In fact, it was this entrepreneurial focus that tuned the college into ACC’s plans for the Carrying On exhibit.
Feledichuk says students were taking a tour of the ACC galleries, to get ideas on how to display their own work, when they learned about the potential exhibit.
“This gallery … is the first step toward getting exposure, putting themselves out there, having to talk to people that may be interested in purchasing work from them in the future. (It’s) all the things they need to learn if they want to be successful artists,” said Feledichuk.
McFall says ACC has become more deliberate in its approach to Aboriginal artists, in part due to the influence of the Edmonton Arts Council.
“(EAC led) large public conversations about generally how any of us can do more for Aboriginal artists… how we can invite more activity into the mainstream cultural stream,” he said.
In October, ACC is hosting the Canadian Crafts Federation’s annual conference in Calgary. McFall says he hopes to have Carrying On exhibited there.
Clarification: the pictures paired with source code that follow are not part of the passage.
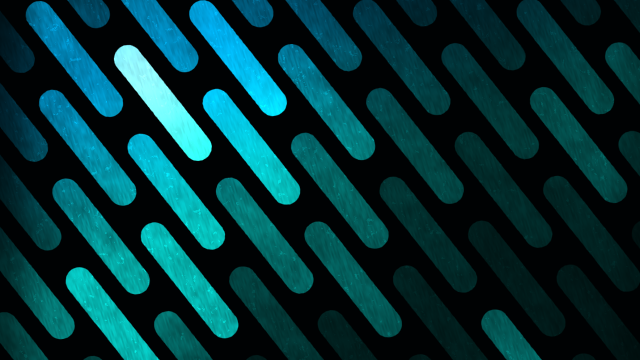
A Shadertoy shader for this pattern:

```glsl
const mat2 LATTICE = mat2(0.2458, -0.1220, 0.0370, -0.2465);
const vec2 ORIGIN = vec2(0.4525, 0.7141);

// Soft lights: centre, strength, squared spread
const vec4 GLOWS[9] = vec4[9](
    vec4(0.52, 0.70, 0.85, 0.170),
    vec4(0.69, 0.71, 0.25, 0.020),
    vec4(0.15, 0.80, 0.18, 0.060),
    vec4(0.40, 0.15, 0.62, 0.050),
    vec4(0.08, 0.10, 0.33, 0.030),
    vec4(0.98, 0.22, 0.18, 0.020),
    vec4(1.15, 0.70, 0.12, 0.150),
    vec4(1.72, 0.70, 0.25, 0.060),
    vec4(1.48, -0.03, 0.32, 0.012));

float hash(vec2 p) {
    vec3 q = fract(p.xyx * 0.1031);
    q += dot(q, q.yzx + 33.33);
    return fract((q.x + q.y) * q.z);
}

float noise(vec2 p) {
    vec2 i = floor(p), f = fract(p);
    f = f * f * (3.0 - 2.0 * f);
    return mix(mix(hash(i), hash(i + vec2(1, 0)), f.x),
               mix(hash(i + vec2(0, 1)), hash(i + vec2(1, 1)), f.x), f.y);
}

float fbm(vec2 p) {
    float sum = 0.0, gain = 0.5;
    for (int i = 0; i < 4; i++) {
        sum += gain * noise(p);
        p = mat2(1.6, 1.2, -1.2, 1.6) * p + 17.0;
        gain *= 0.5;
    }
    return sum;
}

float capsule(vec2 p, vec2 halfAxis, float radius) {
    float t = clamp(dot(p, halfAxis) / dot(halfAxis, halfAxis), -1.0, 1.0);
    return length(p - halfAxis * t) - radius;
}

float lightAt(vec2 p) {
    float light = 0.09;
    for (int i = 0; i < 9; i++) {
        vec2 d = p - GLOWS[i].xy;
        light += GLOWS[i].z * exp(-dot(d, d) / GLOWS[i].w);
    }
    return light;
}

// Brushed fibres, blotches and pale specks
float wear(vec2 p) {
    float fibres = noise(vec2(p.x * 230.0 + p.y * 70.0, p.y * 55.0)) - 0.5;
    float blotches = fbm(p * 22.0 + 40.0) - 0.47;
    float specks = smoothstep(0.62, 0.8, fbm(p * 85.0 + 90.0));
    return 1.0 + 0.22 * fibres + 0.4 * blotches + 0.3 * specks;
}

void mainImage(out vec4 fragColor, in vec2 fragCoord) {
    vec2 p = fragCoord / iResolution.y;
    float width = iResolution.x / iResolution.y;

    // Nearest capsule on the slanted lattice
    vec2 base = round(inverse(LATTICE) * (p - ORIGIN));
    vec2 cell = base;
    float dist = 1e3;
    for (int y = -1; y <= 1; y++)
        for (int x = -1; x <= 1; x++) {
            vec2 id = base + vec2(x, y);
            float d = capsule(p - ORIGIN - LATTICE * id, vec2(0.0972, -0.1227), 0.0382);
            if (d < dist) { dist = d; cell = id; }
        }
    vec2 centre = ORIGIN + LATTICE * cell;

    // Each capsule takes most of its light from its centre
    float light = lightAt(mix(p, centre, 0.75));
    light *= 0.94 + 0.12 * hash(cell + 60.0);
    light *= mix(0.4, 1.0, smoothstep(-0.02, 0.15, p.x));
    light *= mix(0.7, 1.0, smoothstep(0.0, 0.12, width - p.x));

    // Blue at the upper left, teal toward the lower right
    float blueness = smoothstep(0.1, 0.75, p.y - 0.35 * p.x);
    vec3 paint = light * mix(vec3(0.03, 1.0, 0.97), vec3(0.0, 0.73, 1.0), blueness);

    // Pale highlight on the brightest capsule
    vec2 toHot = p - vec2(0.39, 0.80);
    float hot = float(cell == vec2(0)) * exp(-dot(toHot, toHot) / 0.05);
    paint += hot * vec3(0.52, 0.20, 0.08) + float(cell == vec2(0)) * vec3(0.08, 0.1, 0.0);

    paint *= mix(wear(p), 1.0, 0.5 * smoothstep(0.6, 0.9, light));

    float edge = dist + 0.0012 * (noise(p * 160.0) - 0.5);
    float aa = 0.8 / iResolution.y;
    float mask = 1.0 - smoothstep(-aa, aa, edge);
    vec3 ground = vec3(0.0, 0.008, 0.010);
    fragColor = vec4(clamp(mix(ground, paint, mask), 0.0, 1.0), 1.0);
}
```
It’s a perfect fit, he says, as the themes of the conference are being more inclusive of diversity, and relationships between the craft councils and educational institutions.
McFall adds that ACC will also be working with Aboriginal artists beyond showing their work to help them develop their careers and market their pieces.
McFall anticipates that more and more of ACC’s 15-20 annual exhibits will have an Indigenous focus.
Carrying On, which also features work by Melissa-Jo Belcourt Moses, Albertine Crow Shoe, Sharon Rose Kootenay, Kathleen McIntyre, and Ben Moses, runs through until July 23 at the Alberta Craft Council Discovery Gallery in downtown Edmonton.